Skip to main content
ArmourLiteFeatured ArticlesNews Reel

ArmourLite Global Adventurer Hugo Reiner Travels to Nepal

Hugo has now left India and made his way to neighboring Nepal where he is traveling throughout the country. Here’s his first update from Nepal.

Crossing the border from India into Nepal was quite the adventure! Beginning at 5am, I spent about eleven hours on one of the bumpiest bus rides I have ever been on. I sat in the front row of the bus and the view was nausseating as the driver swerved all over the road, very narrowly avoiding large trucks (and people, bicycles, motorcycles, rickshaws, cows, goats, dogs, pigs, homes, etc…) every few seconds. We drove through some of the most remote villages I have ever seen! We also passed through beautiful fields of green where people were picking crops in the sweltering heat. I fell asleep and was woken up by the driver when the bus stopped about 500 feet from the border of India. We were told to grab our belongings, get off the bus, and walk across the border. First stop was a small room on the side of the road where the Indian immigration authorities put an exit stamp in my passport. I then walked under a sign proclaiming that I was leaving India. I was now in a strip of uncontrolled land in between India and Nepal. I continued walking and went under a sign welcoming me to Nepal. I walked into a tiny building on the Nepal side where I bought my Nepalese visa. I then boarded a small bus that was practically falling apart for the hour and thirty minute ride to Lumbini, the city where Siddhartha Buddha was born.

After some much needed deep sleep (I’ve been quite sleep deprived lately) I visited the actual stone upon which Buddha was born in 623 BC. There were dozens of Sri Lankans making the spiritual pilgrimage to the stone. There were Buddhist monks praying everywhere.

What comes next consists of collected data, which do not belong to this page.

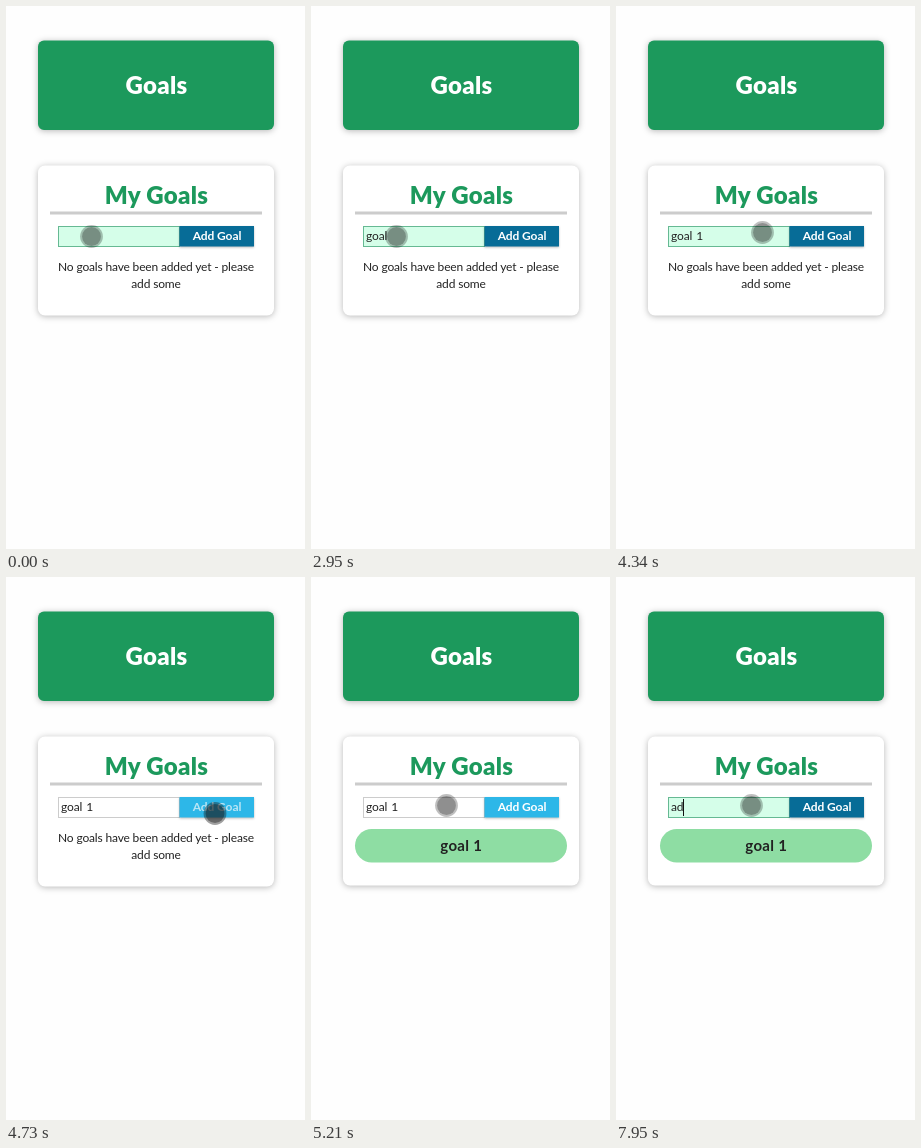
An HTML page that plays this animation: 299 px wide and 543 px high, repeating every 8000 ms.

```html
<!DOCTYPE html>
<html lang="en">
<head>
<meta charset="utf-8">
<title>Goals</title>
<style>
  html, body { margin: 0; width: 100%; height: 100%; overflow: hidden; background: #fefefe; }
  svg { display: block; width: 299px; height: 543px; font: 12px Lato, "Open Sans", sans-serif; letter-spacing: -.16px; fill: #222; }
  .panel { filter: drop-shadow(0 1px 3px rgba(0, 0, 0, .28)); }
  .title { font-size: 24px; font-weight: 900; letter-spacing: .3px; text-anchor: middle; }
  .mid { text-anchor: middle; }
  #field { fill: #fff; stroke: #ccc; }
  #button { fill: #2db7e8; filter: drop-shadow(0 1px 1px rgba(0, 0, 0, .26)); }
  .focus #field { fill: #d5fee9; stroke: #66b993; }
  .focus #button { fill: #076c97; }
  #label { fill: #fff; font-weight: 700; letter-spacing: -.1px; }
  .press #label { fill: #b9e5f5; }
  #typed { white-space: pre; word-spacing: 1.2px; }
  #item { font-size: 15px; font-weight: 700; letter-spacing: .3px; }
  #list, .added #empty { visibility: hidden; }
  .added #list { visibility: visible; }
  #cursor { fill: rgba(0, 0, 0, .25); }
  .press #cursor { fill: rgba(20, 20, 20, .4); }
</style>
</head>
<body>
<svg id="stage" viewBox="0 0 299 543" class="focus">
  <rect class="panel" x="32" y="34.5" width="236" height="89.5" rx="6" fill="#1c995c"/>
  <text class="title" x="150.5" y="88" fill="#fff">Goals</text>

  <rect id="card" class="panel" x="32" y="159.5" width="236" height="150" rx="7" fill="#fff"/>
  <text class="title" x="150.5" y="197.6" fill="#1c995c">My Goals</text>
  <rect x="44" y="205.5" width="212" height="3" fill="#ccc"/>

  <rect id="field" x="52.5" y="220.5" width="121" height="20"/>
  <text id="typed" x="55" y="234"></text>
  <rect id="caret" y="222" width="1" height="17" fill="#111"/>
  <rect id="button" x="173.5" y="220" width="74.5" height="20.5"/>
  <text id="label" class="mid" x="211" y="234">Add Goal</text>

  <g id="empty" class="mid">
    <text x="150" y="265">No goals have been added yet - please</text>
    <text x="150" y="282">add some</text>
  </g>
  <g id="list">
    <rect x="44" y="252" width="212" height="33.5" rx="16.75" fill="#8edda3"/>
    <text id="item" class="mid" x="150.3" y="274">goal 1</text>
  </g>
  <g id="cursor"><circle r="11.4"/><circle r="9.4"/></g>
</svg>
<script>
  const LOOP = 8000;
  const $ = id => document.getElementById(id);
  const stage = $('stage'), typed = $('typed'), caret = $('caret');

  // [start, text, caret shown]
  const typing = [
    [0, '', 0], [190, 'g', 1], [290, 'go', 1], [380, 'goa', 1], [480, 'goal', 1],
    [1080, 'goal', 0], [1480, 'goal', 1], [1970, 'goal', 0], [2460, 'goal', 1], [2950, 'goal', 0],
    [3460, 'goal ', 1], [3760, 'goal 1', 1], [4240, 'goal 1', 0],
    [5500, 'goal 1', 1], [5990, 'goal 1', 0],
    [6390, 'goal ', 1], [6470, 'goal', 1], [6680, 'goa', 1], [6780, 'go', 1],
    [6870, 'g', 1], [6970, '', 1], [7360, '', 0], [7840, 'a', 1], [7950, 'ad', 1]
  ];
  // [start, x, y]
  const moves = [
    [0, 85.5, 230.5], [4140, 91, 230], [4240, 117, 228], [4340, 146.5, 226.5],
    [4430, 176, 229], [4530, 198, 233], [4630, 207, 236], [4720, 209, 236.5],
    [4920, 209, 240], [5010, 186, 237], [5110, 149, 230], [5210, 135.5, 228.5]
  ];

  const at = (steps, t) => steps.findLast(s => s[0] <= t);
  const between = (t, a, b) => t >= a && t < b;

  function draw(t) {
    const [, text, on] = at(typing, t);
    const [, x, y] = at(moves, t);
    const added = t >= 4820;
    stage.classList.toggle('focus', !between(t, 4720, 5500));
    stage.classList.toggle('press', between(t, 4720, 4920));
    stage.classList.toggle('added', added);
    $('card').setAttribute('height', added ? 149 : 150);
    if (typed.textContent !== text) typed.textContent = text;
    const width = text ? typed.getComputedTextLength() : 0;
    caret.setAttribute('x', Math.round(54.5 + width));
    caret.setAttribute('visibility', on ? 'visible' : 'hidden');
    $('cursor').setAttribute('transform', `translate(${x} ${y})`);
  }

  const start = performance.now();
  function tick() {
    draw((performance.now() - start) % LOOP);
    requestAnimationFrame(tick);
  }
  tick();
</script>
</body>
</html>
```
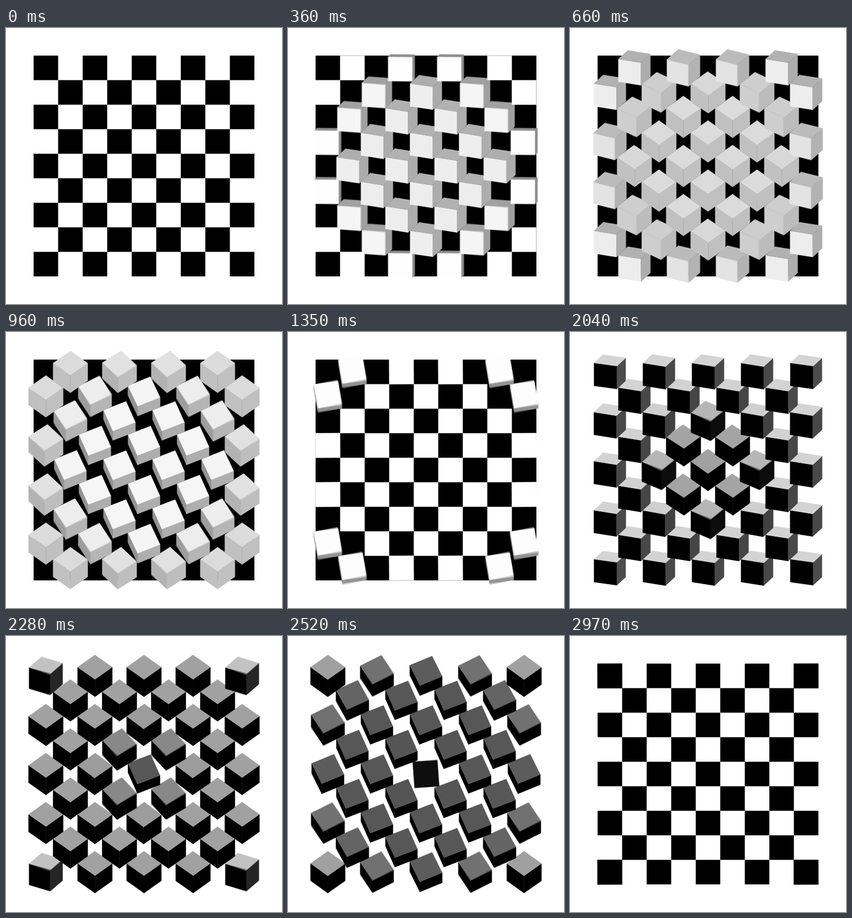
These frames come from a looping animation (500 px wide and 500 px high, 3 s). An HTML page with a canvas:

```html
<!DOCTYPE html>
<html lang="en">
<head>
<meta charset="utf-8">
<title>Turning checkerboard</title>
<style>
html, body { margin: 0; width: 100%; height: 100%; overflow: hidden; background: #fff; }
canvas { display: block; }
</style>
</head>
<body>
<canvas id="stage" width="500" height="500"></canvas>
<script>
const ctx = document.getElementById('stage').getContext('2d');

const LOOP = 3000, HALF = LOOP / 2, STEP = 30;
const COUNT = 9, SIDE = 400 / COUNT, R = SIDE / 2, MID = 4;
const STAGES = 4, STAGE_GAP = 300, STAGE_TIME = 200, MAX_DELAY = 400;
const SAMPLES = 5, SHUTTER = 0.6;

const clamp = (v, lo, hi) => Math.min(hi, Math.max(lo, v));
const ease = x => x < 0.5 ? 4 * x ** 3 : 1 - 4 * (1 - x) ** 3;

// Each face: outward normal and its two in-plane axes.
const FACES = [
  [[0, 0, 1], [1, 0, 0], [0, 1, 0]],
  [[1, 0, 0], [0, 0, 1], [0, 1, 0]],
  [[0, 1, 0], [1, 0, 0], [0, 0, 1]]
];
const CORNERS = [[-1, -1], [1, -1], [1, 1], [-1, 1]];

// Four quarter-steps of a 90 degree turn, rippling out from the centre.
function turnAt(ms, dist) {
  const t = ms - MAX_DELAY * dist / Math.hypot(MID, MID);
  let sum = 0;
  for (let k = 0; k < STAGES; k++) {
    sum += ease(clamp((t - k * STAGE_GAP) / STAGE_TIME, 0, 1));
  }
  return sum / STAGES * Math.PI / 2;
}

// Spin about the vertical axis, then tip towards the viewer (y is up).
function rotate([x, y, z], c, s) {
  const x1 = x * c - z * s, z1 = x * s + z * c;
  return [x1, y * c - z1 * s, y * s + z1 * c];
}

function shade([x, y, z], white) {
  const v = white ? 128 * (1 + z) : 255 * (x + 2 * y) / Math.sqrt(5);
  const g = Math.round(clamp(v, 0, 255));
  return `rgb(${g},${g},${g})`;
}

function drawCube(cx, cy, angle, white) {
  const still = angle < 1e-4 || angle > Math.PI / 2 - 1e-4;
  if (still) {
    ctx.fillStyle = white ? '#fff' : '#000';
    ctx.fillRect(cx - R, cy - R, SIDE, SIDE);
    return;
  }
  const c = Math.cos(angle), s = Math.sin(angle);
  for (const face of FACES) {
    const [n, u, v] = face.map(axis => rotate(axis, c, s));
    if (n[2] <= 0) continue;
    ctx.beginPath();
    for (const [a, b] of CORNERS) {
      ctx.lineTo(cx + R * (n[0] + a * u[0] + b * v[0]),
                 cy - R * (n[1] + a * u[1] + b * v[1]));
    }
    ctx.closePath();
    ctx.fillStyle = ctx.strokeStyle = shade(n, white);
    ctx.lineWidth = 0.4;
    ctx.fill();
    ctx.stroke();
  }
}

function drawScene(ms) {
  const white = ms < HALF;
  ctx.fillStyle = '#fff';
  ctx.fillRect(0, 0, 500, 500);
  if (white) {
    ctx.fillStyle = '#000';
    ctx.fillRect(50, 50, 400, 400);
  }
  for (let row = COUNT - 1; row >= 0; row--) {
    for (let col = 0; col < COUNT; col++) {
      if ((row + col) % 2 !== (white ? 1 : 0)) continue;
      const angle = turnAt(ms % HALF, Math.hypot(col - MID, row - MID));
      drawCube(50 + (col + 0.5) * SIDE, 50 + (row + 0.5) * SIDE, angle, white);
    }
  }
}

const buffer = document.createElement('canvas');
buffer.width = buffer.height = 500;
const screen = ctx;

// Averages a few moments within the step for a short motion blur.
function render(now) {
  const start = Math.floor((now % LOOP) / STEP) * STEP;
  for (let i = 0; i < SAMPLES; i++) {
    screen.globalAlpha = 1;
    drawInto(start + STEP * SHUTTER * i / (SAMPLES - 1));
    blend.globalAlpha = 1 / (i + 1);
    blend.drawImage(screen.canvas, 0, 0);
  }
  screen.drawImage(buffer, 0, 0);
}

const blend = buffer.getContext('2d');
const drawInto = drawScene;

const origin = performance.now();
function tick() {
  render(performance.now() - origin);
  requestAnimationFrame(tick);
}
tick();
</script>
</body>
</html>
```
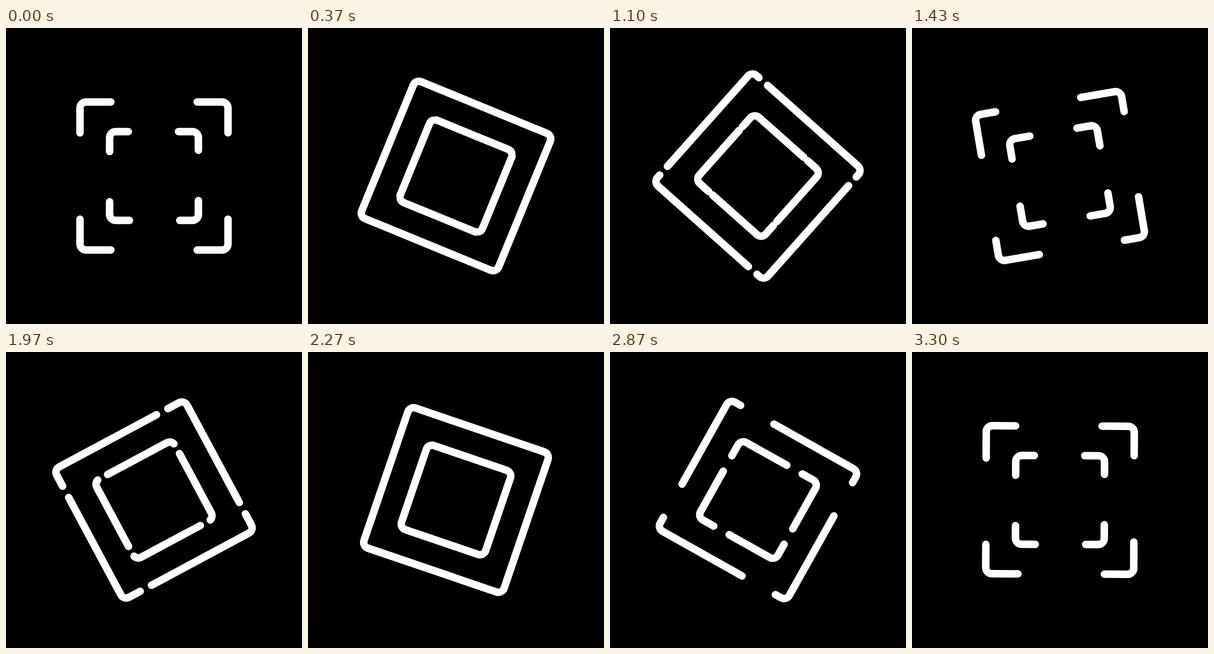
An HTML page that plays this animation: 512 px wide and 512 px high, repeating every 3.33 s.

```html
<!DOCTYPE html>
<html lang="en">
<head>
<meta charset="utf-8">
<title>Rotating squares</title>
<style>
  html, body { margin: 0; width: 100%; height: 100%; overflow: hidden; background: #000; }
  svg { display: block; width: 100vw; height: 100vh; }
  path { fill: none; stroke: #fff; stroke-width: 13; stroke-linecap: round; }
</style>
</head>
<body>
<svg viewBox="0 0 512 512"><g id="spin"></g></svg>
<script>
const LOOP = 3330, STEPS = 100, HALF = STEPS / 2, RADIUS = 10.5;
const ARC = Math.PI * RADIUS / 2;
const spin = document.getElementById('spin');

const clamp = x => Math.min(1, Math.max(0, x));
const smooth = x => x * x * (3 - 2 * x);
const ramp = (x, from, to) => smooth(clamp((x - from) / (to - from)));

// cubic-bezier(x1, 0, 2/3, 1)
function ease(x, x1) {
  let lo = 0, hi = 1;
  for (let i = 0; i < 30; i++) {
    const t = (lo + hi) / 2, u = 1 - t;
    if (3 * x1 * t * u * u + 2 * t * t * u + t * t * t < x) lo = t; else hi = t;
  }
  return smooth(lo);
}

// Four equal dashes, one per corner; each grows at its head, then its tail catches up.
function makeSquare({ half, start, rest, dir, close, open, drift }) {
  const side = 2 * (half - RADIUS);
  const quarter = side + ARC;
  const gap = quarter - rest;
  const r = RADIUS;
  const turn = (x, y) => `a${r} ${r} 0 0 1 ${x} ${y}`;
  const path = document.createElementNS('http://www.w3.org/2000/svg', 'path');
  path.setAttribute('d', `M${r - half} ${-half}h${side}${turn(r, r)}v${side}${turn(-r, r)}` +
    `h${-side}${turn(-r, -r)}v${-side}${turn(r, -r)}z`);
  path.setAttribute('pathLength', 4 * quarter);
  spin.append(path);

  return step => {
    const grow = gap * ramp(step, 0, close);
    const shrink = gap * ramp(step, ...open);
    const shift = rest * drift(step / HALF);
    const length = rest + grow - shrink;
    const from = start + dir * (shift + (dir > 0 ? shrink : grow));
    const closed = quarter - length < 0.5;
    path.style.strokeDasharray = closed ? 'none' : `${length} ${quarter - length}`;
    path.style.strokeDashoffset = ARC / 2 - from;
  };
}

const squares = [
  makeSquare({
    half: 128, start: -51, rest: 102, dir: 1, close: 11.9, open: [30, 43],
    drift: x => x + 0.03 * Math.sin(2 * Math.PI * x)
  }),
  makeSquare({
    half: 76.8, start: -32, rest: 62, dir: -1, close: 13, open: [30, 45],
    drift: x => 1 - (1 - x) ** 2.6
  })
];

function draw(step) {
  const part = step % HALF;
  const x = part / HALF;
  const angle = step < HALF ? 180 * ease(x, 1 / 3) : 180 * (1 - ease(x, 1 / 6));
  spin.setAttribute('transform', `translate(256 256) rotate(${angle})`);
  squares.forEach(update => update(part));
}

let begin;
function tick(now) {
  begin ??= now;
  const t = (now - begin) % LOOP;
  draw(Math.floor(t / LOOP * STEPS + 0.1) % STEPS);
  requestAnimationFrame(tick);
}
draw(0);
requestAnimationFrame(tick);
</script>
</body>
</html>
```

After a nearly six hour bus ride I arrived in a tiny village in the Nepalese jungle where I would be staying with the Tharu people. Upon my arrival, the children of the village started going crazy to have me take their photo. I got some absolutely incredible photos! A while later, some of the children started singing “Chammak Challo” by Akon. I took out my Samsung Galaxy tablet and started playing them the actual song. I got some incredible video footage of them singing and dancing along to the music. I promised the children I would print the photos and mail them to the village when I get home.

It was so sad to see the deplorable conditions inside the homes in the village that the Tharu people must endure. The first home I entered was a shack with no electricity. I used my flashlight to illuminate the inside of the shack. I found huge spiders and spiderwebs everywhere! The floor was simply the dirt ground.

The jungle where the Tharus’ village is located is one of the few remaining places where Bengal tigers and one-horned Asian white rhinos roam freely. To better explore the jungle and look for tigers and rhinos, I rode on the back of an elephant for about two hours deep into the brush. Being so high up on an elephant affords you a great vantage point. The negative aspect is you’re at the level of the brush so your body acts as a net for everything. I ended up with spiders, insects and plants all over me. My face was completely entangled in spider webs. A few times bugs even found their way into my mouth! We got deep into a heavy patch of brush after the ‘elephant driver’ thought he spotted something. The elephant was crushing trees with its trunk to go deeper and deeper. We ended up cornering two large rhinos. We were within ten feet of them. I started shooting video as the rhinos tried to figure out how to get out of being cornered. Finally, the rhinos set their bodies into charge mode and battered their way through the heavy brush in a quick instant to get away! What an amazing experience to be so close to a charging rhino!

My next jungle adventure involved a nearly six hour jeep ride deep into the jungle. We were specifically looking for tigers and rhinos. We ended up seeing several rhinos, monkeys, bison, a bear, crocodiles, deer, a wild hog and elephants. But, the tigers managed to elude us! There are only about 125 Bengal tigers left in this jungle so seeing one is a true privilege. My jeep driver only sees about two each month.

About an hour into the jeep ride, the driver spotted a large wild rhino about 75 feet from the vehicle in the brush. He told me to be very still. Instead, “genius” me jumps out of the jeep before the driver can say anything and I slowly walk to within 30 feet of the rhino. I kept my eyes glued to it. There was only light brush separating me and the rhino. I managed to get an incredible picture of it!

So far I am enjoying Nepal so much! The Nepalese people are incredibly nice and they hold such beautiful traditions. Also, I’d like to point out that the Nepalese government and the Nepalese people are taking very good care to protect the natural resources of the country. The jungle area is heavily militarized with surprise check points throughout to stop poachers who seek the horns of the rhinos. They check every bit of the vehicles to ensure no contraband is hidden. With so many rhinos being killed, this is such an important step to protect them.

My ArmourLite Phantom watch has taken quite a beating so far on this adventure. Yet, it’s still in perfect condition. I don’t think any other watch would hold up this well under the circumstances.